Dataset entries
::::
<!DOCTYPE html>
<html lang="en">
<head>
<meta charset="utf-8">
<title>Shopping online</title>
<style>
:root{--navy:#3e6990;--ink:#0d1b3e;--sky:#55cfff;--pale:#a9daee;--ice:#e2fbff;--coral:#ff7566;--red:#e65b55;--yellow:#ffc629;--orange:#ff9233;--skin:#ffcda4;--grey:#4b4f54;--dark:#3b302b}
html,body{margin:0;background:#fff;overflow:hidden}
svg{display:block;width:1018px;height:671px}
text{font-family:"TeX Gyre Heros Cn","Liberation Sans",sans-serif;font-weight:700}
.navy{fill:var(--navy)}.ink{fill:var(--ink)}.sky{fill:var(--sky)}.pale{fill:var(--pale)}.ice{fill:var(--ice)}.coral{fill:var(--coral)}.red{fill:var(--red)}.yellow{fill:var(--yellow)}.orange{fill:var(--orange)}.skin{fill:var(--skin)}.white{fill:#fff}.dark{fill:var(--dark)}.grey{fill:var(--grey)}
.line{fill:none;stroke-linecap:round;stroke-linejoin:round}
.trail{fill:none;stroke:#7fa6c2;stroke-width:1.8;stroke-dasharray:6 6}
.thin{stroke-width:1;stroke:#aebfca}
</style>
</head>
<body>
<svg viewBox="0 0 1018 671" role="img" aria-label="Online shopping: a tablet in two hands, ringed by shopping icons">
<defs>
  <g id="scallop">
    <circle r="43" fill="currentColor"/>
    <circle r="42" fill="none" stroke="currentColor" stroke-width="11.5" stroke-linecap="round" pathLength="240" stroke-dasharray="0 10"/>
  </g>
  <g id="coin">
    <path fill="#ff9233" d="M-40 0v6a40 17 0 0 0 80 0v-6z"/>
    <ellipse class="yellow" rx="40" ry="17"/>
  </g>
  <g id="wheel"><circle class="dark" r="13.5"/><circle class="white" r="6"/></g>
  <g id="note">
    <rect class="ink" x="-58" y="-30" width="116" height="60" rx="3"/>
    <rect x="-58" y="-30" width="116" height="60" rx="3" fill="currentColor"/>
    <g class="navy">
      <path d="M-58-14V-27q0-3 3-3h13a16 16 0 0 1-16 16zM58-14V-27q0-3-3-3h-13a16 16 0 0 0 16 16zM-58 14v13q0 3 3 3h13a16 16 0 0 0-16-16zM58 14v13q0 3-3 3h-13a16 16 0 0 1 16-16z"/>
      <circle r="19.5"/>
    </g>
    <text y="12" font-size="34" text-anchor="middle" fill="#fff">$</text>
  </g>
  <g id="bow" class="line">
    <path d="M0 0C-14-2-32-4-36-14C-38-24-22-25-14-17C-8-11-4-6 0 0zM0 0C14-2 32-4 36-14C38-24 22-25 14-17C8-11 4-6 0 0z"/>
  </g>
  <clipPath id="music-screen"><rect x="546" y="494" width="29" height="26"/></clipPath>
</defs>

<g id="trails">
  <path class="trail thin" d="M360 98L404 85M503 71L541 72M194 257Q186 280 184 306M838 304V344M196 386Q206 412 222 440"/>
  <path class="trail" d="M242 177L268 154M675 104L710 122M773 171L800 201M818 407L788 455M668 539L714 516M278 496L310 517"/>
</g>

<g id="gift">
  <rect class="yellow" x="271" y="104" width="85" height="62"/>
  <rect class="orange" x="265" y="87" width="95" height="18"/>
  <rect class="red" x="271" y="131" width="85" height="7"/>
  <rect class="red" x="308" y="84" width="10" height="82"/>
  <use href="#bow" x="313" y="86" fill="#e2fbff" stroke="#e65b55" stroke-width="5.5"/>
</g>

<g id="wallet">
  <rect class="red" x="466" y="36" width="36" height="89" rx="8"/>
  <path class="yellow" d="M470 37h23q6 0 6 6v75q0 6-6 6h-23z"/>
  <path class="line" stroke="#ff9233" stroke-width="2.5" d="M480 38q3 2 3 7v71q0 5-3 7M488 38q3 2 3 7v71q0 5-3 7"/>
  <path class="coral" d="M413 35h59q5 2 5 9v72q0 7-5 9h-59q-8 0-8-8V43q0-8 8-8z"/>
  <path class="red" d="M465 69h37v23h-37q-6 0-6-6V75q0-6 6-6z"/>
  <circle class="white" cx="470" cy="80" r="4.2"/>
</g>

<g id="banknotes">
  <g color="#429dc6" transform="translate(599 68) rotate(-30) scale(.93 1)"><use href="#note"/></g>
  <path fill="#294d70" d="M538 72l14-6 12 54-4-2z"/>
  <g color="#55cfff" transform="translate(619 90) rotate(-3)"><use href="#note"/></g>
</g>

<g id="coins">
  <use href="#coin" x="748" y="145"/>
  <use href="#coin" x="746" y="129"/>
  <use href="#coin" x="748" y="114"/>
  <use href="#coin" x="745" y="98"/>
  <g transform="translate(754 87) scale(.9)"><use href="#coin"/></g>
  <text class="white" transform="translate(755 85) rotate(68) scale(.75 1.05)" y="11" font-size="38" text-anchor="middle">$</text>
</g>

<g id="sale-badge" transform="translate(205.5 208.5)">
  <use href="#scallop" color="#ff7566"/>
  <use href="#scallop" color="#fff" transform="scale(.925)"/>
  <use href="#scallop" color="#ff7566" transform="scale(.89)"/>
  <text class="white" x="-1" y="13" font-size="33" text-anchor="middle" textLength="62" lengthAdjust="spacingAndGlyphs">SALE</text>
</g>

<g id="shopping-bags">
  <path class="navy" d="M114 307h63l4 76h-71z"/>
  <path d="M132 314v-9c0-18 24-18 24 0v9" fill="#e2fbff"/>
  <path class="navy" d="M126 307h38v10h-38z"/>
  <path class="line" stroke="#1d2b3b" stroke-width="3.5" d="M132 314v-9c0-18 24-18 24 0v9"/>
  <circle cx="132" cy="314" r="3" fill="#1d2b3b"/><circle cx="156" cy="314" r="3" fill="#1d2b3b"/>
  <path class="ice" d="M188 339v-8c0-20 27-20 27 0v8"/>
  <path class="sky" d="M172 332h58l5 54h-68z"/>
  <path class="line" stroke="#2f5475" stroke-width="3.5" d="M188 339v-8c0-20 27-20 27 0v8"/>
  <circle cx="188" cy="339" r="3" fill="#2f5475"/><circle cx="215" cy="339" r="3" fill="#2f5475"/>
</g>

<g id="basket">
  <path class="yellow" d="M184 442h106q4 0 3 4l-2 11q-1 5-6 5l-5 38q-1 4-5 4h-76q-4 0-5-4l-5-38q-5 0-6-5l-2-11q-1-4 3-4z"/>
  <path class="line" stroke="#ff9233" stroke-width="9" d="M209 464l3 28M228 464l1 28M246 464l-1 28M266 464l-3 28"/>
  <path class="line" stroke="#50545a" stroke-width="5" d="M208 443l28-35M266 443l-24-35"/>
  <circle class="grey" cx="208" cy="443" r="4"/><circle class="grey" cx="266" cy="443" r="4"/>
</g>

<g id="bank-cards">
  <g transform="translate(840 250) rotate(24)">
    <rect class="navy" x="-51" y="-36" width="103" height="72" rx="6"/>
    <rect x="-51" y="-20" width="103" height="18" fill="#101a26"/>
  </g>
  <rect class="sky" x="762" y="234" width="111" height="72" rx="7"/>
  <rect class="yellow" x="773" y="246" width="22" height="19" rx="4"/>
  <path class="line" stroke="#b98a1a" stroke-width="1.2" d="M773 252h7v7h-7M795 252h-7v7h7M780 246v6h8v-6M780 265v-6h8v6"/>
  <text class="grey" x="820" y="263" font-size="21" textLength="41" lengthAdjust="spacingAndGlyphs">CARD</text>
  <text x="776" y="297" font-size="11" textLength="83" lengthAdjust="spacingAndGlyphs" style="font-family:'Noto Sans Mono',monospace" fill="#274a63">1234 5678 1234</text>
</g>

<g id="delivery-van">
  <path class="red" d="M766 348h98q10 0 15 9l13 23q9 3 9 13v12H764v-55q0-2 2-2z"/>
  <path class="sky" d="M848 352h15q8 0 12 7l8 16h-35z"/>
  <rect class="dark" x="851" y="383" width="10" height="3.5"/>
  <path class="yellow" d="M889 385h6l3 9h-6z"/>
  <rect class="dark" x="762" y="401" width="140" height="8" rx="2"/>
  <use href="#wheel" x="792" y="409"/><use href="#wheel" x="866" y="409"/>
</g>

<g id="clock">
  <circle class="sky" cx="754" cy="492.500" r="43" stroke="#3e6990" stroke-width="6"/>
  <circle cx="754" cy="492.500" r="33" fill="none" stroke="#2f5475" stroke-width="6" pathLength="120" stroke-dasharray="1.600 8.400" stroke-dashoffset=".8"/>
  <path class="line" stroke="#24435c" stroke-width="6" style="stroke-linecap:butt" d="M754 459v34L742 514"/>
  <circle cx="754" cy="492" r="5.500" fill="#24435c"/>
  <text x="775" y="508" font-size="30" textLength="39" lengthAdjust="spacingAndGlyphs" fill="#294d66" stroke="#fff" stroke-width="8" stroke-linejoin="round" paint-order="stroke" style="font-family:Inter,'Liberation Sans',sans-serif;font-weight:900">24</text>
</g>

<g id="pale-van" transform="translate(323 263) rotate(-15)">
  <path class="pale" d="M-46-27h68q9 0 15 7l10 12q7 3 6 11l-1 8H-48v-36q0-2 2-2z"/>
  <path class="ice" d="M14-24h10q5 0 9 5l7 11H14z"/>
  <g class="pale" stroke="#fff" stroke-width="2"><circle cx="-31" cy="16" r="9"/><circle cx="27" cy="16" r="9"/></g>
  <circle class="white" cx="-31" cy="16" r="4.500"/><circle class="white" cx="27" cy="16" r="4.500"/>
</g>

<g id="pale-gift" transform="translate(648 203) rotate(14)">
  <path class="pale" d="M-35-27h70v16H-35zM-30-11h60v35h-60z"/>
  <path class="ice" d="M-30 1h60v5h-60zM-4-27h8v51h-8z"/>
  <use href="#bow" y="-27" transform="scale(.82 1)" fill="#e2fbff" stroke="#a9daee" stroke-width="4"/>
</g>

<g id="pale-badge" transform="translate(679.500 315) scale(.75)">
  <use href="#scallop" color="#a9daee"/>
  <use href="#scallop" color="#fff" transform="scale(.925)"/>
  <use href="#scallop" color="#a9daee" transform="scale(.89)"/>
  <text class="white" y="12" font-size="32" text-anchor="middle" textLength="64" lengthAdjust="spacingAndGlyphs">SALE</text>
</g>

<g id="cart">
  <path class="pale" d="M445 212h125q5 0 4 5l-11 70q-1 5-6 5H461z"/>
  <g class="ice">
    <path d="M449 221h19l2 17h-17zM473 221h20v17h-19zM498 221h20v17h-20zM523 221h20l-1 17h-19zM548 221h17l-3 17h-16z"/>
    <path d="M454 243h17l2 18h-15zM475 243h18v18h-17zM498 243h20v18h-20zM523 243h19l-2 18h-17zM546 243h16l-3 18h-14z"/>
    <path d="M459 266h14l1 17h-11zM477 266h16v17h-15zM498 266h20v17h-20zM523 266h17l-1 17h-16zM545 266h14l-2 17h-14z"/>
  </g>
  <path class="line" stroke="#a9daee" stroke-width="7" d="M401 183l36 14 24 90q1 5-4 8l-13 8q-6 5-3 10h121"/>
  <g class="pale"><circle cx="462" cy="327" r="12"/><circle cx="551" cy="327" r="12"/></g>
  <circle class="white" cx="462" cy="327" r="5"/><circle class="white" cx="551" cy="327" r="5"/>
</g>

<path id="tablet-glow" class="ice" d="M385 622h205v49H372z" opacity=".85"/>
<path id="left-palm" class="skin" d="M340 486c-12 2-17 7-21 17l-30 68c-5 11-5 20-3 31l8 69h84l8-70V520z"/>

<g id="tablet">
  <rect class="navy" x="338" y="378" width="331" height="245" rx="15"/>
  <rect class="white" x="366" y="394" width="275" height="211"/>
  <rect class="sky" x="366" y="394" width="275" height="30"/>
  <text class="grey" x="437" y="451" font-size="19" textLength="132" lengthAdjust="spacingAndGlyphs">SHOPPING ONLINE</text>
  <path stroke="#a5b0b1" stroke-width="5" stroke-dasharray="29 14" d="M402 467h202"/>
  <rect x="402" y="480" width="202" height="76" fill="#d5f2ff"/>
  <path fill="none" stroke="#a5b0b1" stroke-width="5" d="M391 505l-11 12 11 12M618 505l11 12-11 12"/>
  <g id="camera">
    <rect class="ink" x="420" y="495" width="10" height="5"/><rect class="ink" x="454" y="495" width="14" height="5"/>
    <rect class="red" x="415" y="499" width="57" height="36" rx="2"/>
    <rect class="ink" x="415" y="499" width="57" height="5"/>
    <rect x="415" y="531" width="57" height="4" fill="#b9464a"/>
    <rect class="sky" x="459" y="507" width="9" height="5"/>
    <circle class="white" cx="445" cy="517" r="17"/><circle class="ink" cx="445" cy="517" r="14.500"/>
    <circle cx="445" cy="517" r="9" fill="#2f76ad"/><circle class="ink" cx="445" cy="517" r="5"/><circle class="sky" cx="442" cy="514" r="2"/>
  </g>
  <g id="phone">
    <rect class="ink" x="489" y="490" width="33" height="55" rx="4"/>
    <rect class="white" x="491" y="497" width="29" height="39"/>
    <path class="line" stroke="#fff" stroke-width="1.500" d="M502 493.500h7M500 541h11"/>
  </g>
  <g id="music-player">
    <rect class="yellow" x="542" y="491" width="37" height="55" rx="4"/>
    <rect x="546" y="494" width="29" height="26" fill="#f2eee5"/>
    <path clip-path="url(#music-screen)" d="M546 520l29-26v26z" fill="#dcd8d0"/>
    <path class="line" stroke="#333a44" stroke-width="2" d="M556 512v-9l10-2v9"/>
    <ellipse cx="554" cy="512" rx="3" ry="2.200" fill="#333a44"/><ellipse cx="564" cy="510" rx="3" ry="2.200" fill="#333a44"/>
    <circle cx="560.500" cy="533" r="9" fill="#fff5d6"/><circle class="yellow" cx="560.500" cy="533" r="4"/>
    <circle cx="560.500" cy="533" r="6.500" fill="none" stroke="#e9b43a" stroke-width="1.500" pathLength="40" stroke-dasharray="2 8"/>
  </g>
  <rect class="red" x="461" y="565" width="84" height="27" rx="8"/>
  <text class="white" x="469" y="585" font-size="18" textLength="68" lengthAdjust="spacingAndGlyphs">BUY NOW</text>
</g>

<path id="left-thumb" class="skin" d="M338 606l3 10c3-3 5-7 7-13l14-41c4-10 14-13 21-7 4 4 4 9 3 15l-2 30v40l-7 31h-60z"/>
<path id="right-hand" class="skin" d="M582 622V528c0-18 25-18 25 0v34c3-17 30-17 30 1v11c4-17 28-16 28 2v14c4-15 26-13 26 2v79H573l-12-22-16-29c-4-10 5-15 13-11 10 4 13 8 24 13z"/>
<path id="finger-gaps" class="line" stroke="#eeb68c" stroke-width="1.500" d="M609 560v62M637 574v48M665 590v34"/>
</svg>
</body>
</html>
::::
§ EXERCISE GOAL
Copy each line in the entries above where the word "left" shows up.

§ TASK RESULT
<path id="left-palm" class="skin" d="M340 486c-12 2-17 7-21 17l-30 68c-5 11-5 20-3 31l8 69h84l8-70V520z"/>
<path id="left-thumb" class="skin" d="M338 606l3 10c3-3 5-7 7-13l14-41c4-10 14-13 21-7 4 4 4 9 3 15l-2 30v40l-7 31h-60z"/>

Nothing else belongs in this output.